Ancient tales tell of how, following a long siege in 212 BC, the Consul Marcello’s legionnaires outwitted the city of Syracuse, which was allied with Carthage. For a full two years, the city walls had withstood every assault, defended by the fearsome machines of the genius Archimedes—including, according to legend, his infamous burning mirrors.
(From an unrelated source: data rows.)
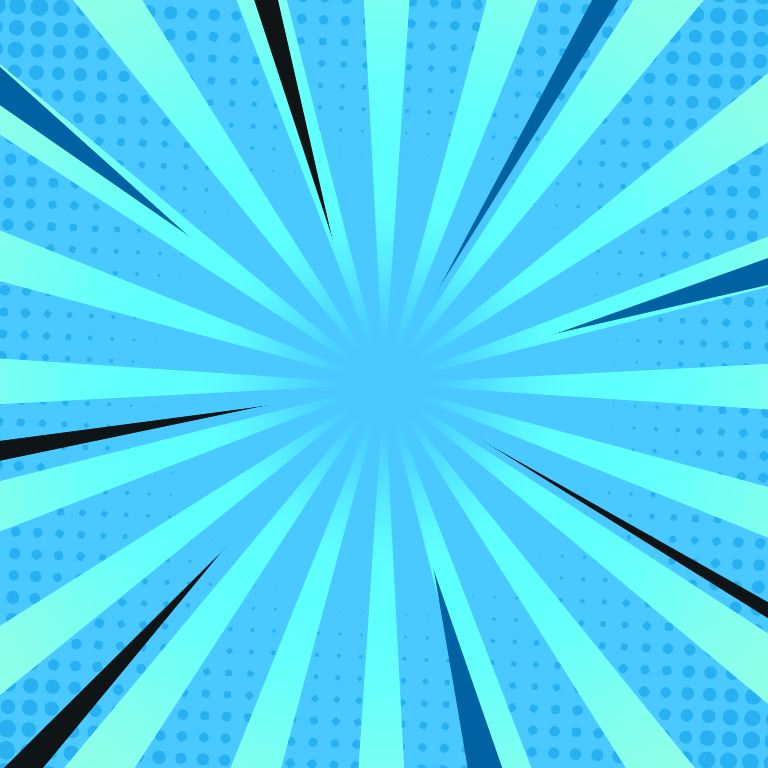
Write a Shadertoy shader that draws this background.

```glsl
// Comic burst: cyan rays over a blue halftone field, with dark speed spikes.

const float PI = 3.14159265;
const vec3 SKY = vec3(0.285, 0.79, 1.0);
const vec3 DOT = vec3(0.155, 0.69, 0.945);
const vec3 CYAN = vec3(0.37, 1.0, 1.0);
const vec3 MINT = vec3(0.56, 1.0, 0.91);
const vec3 NAVY = vec3(0.0, 0.38, 0.64);
const vec3 INK = vec3(0.06, 0.08, 0.09);

const int SPIKES = 8;
const int NAVY_SPIKES = 4;

// Spike tips, and the two points where each spike leaves the canvas.
const vec2 TIPS[SPIKES] = vec2[SPIKES](
    vec2(0.244, 0.694), vec2(0.574, 0.629), vec2(0.725, 0.566), vec2(0.565, 0.257),
    vec2(0.432, 0.692), vec2(0.642, 0.418), vec2(0.288, 0.281), vec2(0.341, 0.471));
const vec4 ENDS[SPIKES] = vec4[SPIKES](
    vec4(0.0, 0.913, 0.0, 0.863), vec4(0.771, 1.0, 0.805, 1.0),
    vec4(1.0, 0.664, 1.0, 0.629), vec4(0.609, 0.0, 0.654, 0.0),
    vec4(0.331, 1.0, 0.362, 1.0), vec4(1.0, 0.216, 1.0, 0.195),
    vec4(0.005, 0.0, 0.056, 0.0), vec4(0.0, 0.426, 0.0, 0.400));

float hash(vec2 p) {
    return fract(sin(dot(p, vec2(127.1, 311.7))) * 43758.5);
}

mat2 rotation(float a) {
    return mat2(cos(a), sin(a), -sin(a), cos(a));
}

float cross2(vec2 a, vec2 b) {
    return a.x * b.y - a.y * b.x;
}

// Coverage of a shape from its signed distance.
float fill(float d, float pixel) {
    return 1.0 - smoothstep(-0.6 * pixel, 0.6 * pixel, d);
}

// Distance to an open wedge starting at the tip, through points a and b.
float wedge(vec2 p, vec2 tip, vec2 a, vec2 b) {
    vec2 da = normalize(a - tip);
    vec2 db = normalize(b - tip);
    float side = sign(cross2(da, db));
    return -side * min(side * side * cross2(da, p - tip) * 1.0,
                       cross2(p - tip, db)) * step(0.0, side)
           + step(side, 0.0) * max(cross2(da, p - tip), cross2(p - tip, db));
}

// Distance to evenly spaced rays around the centre.
float rays(vec2 q, float count, float halfAngle, float turn) {
    float sector = 2.0 * PI / count;
    float a = mod(atan(q.y, q.x) - turn + 0.5 * sector, sector) - 0.5 * sector;
    return (abs(a) - halfAngle) * length(q);
}

// Halftone grid: dots grow outward, and the small ones turn squarish.
float halftone(vec2 q, float pitch, float pixel) {
    mat2 tilt = rotation(0.045);
    vec2 g = tilt * q / pitch;
    vec2 cell = floor(g);
    float r = length((cell + 0.5) * pitch);
    float size = min(0.0265 * (r - 0.26), 0.0122);
    size *= 0.9 + 0.2 * hash(cell + 7.0);
    vec2 d = rotation(hash(cell) * PI) * (fract(g) - 0.5) * pitch;
    float box = max(abs(d.x), abs(d.y)) * 1.12;
    float roundness = smoothstep(0.003, 0.009, size);
    float dist = mix(max(box, length(d) * 0.88), length(d), roundness);
    return fill(dist - size, pixel) * smoothstep(0.0005, 0.0015, size);
}

void mainImage(out vec4 fragColor, in vec2 fragCoord) {
    float pixel = 1.0 / min(iResolution.x, iResolution.y);
    vec2 q = (fragCoord - 0.5 * iResolution.xy) * pixel;
    vec2 p = q + 0.5;
    float r = length(q);

    // Halftone field
    vec3 color = mix(SKY, DOT, halftone(q, 0.0285, pixel));

    // Rays fade in from the centre and turn mint at the rim
    vec3 rayColor = mix(CYAN, MINT, smoothstep(0.3, 0.66, r));
    float fade = smoothstep(0.03, 0.25, r);
    float ray = fill(rays(q, 20.0, radians(3.4), radians(-0.4)), pixel);
    color = mix(color, mix(SKY, rayColor, fade), ray * smoothstep(0.04, 0.08, r));

    // Speed spikes
    for (int i = 0; i < SPIKES; i++) {
        float d = wedge(p, TIPS[i], ENDS[i].xy, ENDS[i].zw);
        color = mix(color, i < NAVY_SPIKES ? NAVY : INK, fill(d, pixel));
    }

    fragColor = vec4(color, 1.0);
}
```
Modern CSP (Concentrated Solar Power) systems that concentrate sunlight to produce electricity and heat, descend from Archimedes’ legendary mirrors. Although CSP technologies represent only a niche in the world’s energy landscape today, they have considerable potential: by 2050, they could cover 10% of the world’s electricity demand, helping to decarbonise many industrial thermal processes that currently rely on fossil fuels. In fact, it is estimated that the sun provides the Earth with about one billion terawatt hours of radiant energy annually with very low density, with the potential of satisfying the world's energy requirements 10,000 times over. One of the world’s largest CSP power stations is located at the foot of the High Atlas in Morocco, not far from the northern edge of the Sahara Desert. The energy generated by the Noor Ouarzazate complex (510 MW) avoids the production of almost 800,000 tonnes of CO2 per year. The most spectacular section of the Ouarzazate site is undoubtedly the central tower system with its 7,400 reflective panels (called heliostats) that concentrate solar radiation onto a 250-metre-tall tower to heat a thermal carrier fluid to over 500°C. That heat is then converted into electrical energy by a traditional 150 MW steam turbine. Then, thanks to its innovative molten salt thermal accumulation system, the plant can provide power over the grid for almost eight hours, even at night.

Alessandro Braggion